__PROBLEM DESCRIPTION__:
Wherever a line in the records contains the word "side", return that line.

────

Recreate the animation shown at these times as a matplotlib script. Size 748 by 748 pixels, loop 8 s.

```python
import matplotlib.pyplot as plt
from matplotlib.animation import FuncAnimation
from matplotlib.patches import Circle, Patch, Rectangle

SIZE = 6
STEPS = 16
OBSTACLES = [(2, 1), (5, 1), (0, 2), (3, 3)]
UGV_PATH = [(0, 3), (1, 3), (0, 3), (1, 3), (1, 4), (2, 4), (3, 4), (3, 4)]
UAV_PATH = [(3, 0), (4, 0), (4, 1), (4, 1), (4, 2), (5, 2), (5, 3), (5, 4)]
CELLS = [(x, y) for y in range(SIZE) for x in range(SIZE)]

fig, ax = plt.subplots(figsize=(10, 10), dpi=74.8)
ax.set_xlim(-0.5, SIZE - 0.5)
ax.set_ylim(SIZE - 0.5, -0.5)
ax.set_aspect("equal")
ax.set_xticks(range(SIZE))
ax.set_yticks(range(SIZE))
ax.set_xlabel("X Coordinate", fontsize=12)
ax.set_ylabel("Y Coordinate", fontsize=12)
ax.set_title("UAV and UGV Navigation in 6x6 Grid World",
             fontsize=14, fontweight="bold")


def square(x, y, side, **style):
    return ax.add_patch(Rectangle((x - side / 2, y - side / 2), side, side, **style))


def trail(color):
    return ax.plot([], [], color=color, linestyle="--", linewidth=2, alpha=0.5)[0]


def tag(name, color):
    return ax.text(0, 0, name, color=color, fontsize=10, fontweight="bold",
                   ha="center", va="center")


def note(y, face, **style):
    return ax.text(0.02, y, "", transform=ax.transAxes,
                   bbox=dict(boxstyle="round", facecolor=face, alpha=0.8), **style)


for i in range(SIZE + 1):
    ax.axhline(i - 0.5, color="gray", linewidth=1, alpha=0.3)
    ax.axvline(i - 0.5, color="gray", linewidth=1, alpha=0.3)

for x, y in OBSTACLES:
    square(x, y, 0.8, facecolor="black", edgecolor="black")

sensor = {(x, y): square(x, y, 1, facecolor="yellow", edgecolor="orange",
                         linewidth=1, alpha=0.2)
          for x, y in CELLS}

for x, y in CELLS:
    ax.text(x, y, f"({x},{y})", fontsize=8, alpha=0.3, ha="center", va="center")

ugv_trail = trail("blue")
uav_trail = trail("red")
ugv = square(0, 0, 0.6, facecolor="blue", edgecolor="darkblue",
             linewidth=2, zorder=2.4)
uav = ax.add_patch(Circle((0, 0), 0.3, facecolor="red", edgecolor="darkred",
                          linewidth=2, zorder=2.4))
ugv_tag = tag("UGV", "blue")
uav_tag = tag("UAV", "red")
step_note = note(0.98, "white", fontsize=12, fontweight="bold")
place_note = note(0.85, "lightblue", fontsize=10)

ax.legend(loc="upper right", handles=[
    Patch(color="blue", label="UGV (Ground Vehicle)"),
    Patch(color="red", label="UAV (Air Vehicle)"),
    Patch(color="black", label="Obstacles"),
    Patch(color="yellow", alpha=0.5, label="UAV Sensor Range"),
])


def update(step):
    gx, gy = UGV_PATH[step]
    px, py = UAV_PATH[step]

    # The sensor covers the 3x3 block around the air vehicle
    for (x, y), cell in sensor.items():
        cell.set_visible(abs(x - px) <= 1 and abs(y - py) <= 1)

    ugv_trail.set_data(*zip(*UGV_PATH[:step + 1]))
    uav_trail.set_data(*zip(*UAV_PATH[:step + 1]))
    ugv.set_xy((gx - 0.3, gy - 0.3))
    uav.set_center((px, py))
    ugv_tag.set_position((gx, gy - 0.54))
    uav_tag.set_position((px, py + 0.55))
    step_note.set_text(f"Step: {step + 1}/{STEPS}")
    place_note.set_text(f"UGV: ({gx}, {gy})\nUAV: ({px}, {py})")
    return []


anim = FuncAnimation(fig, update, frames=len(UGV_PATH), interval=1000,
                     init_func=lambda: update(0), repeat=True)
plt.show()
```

────

__RESULT BELOW__:
def square(x, y, side, **style):
    return ax.add_patch(Rectangle((x - side / 2, y - side / 2), side, side, **style))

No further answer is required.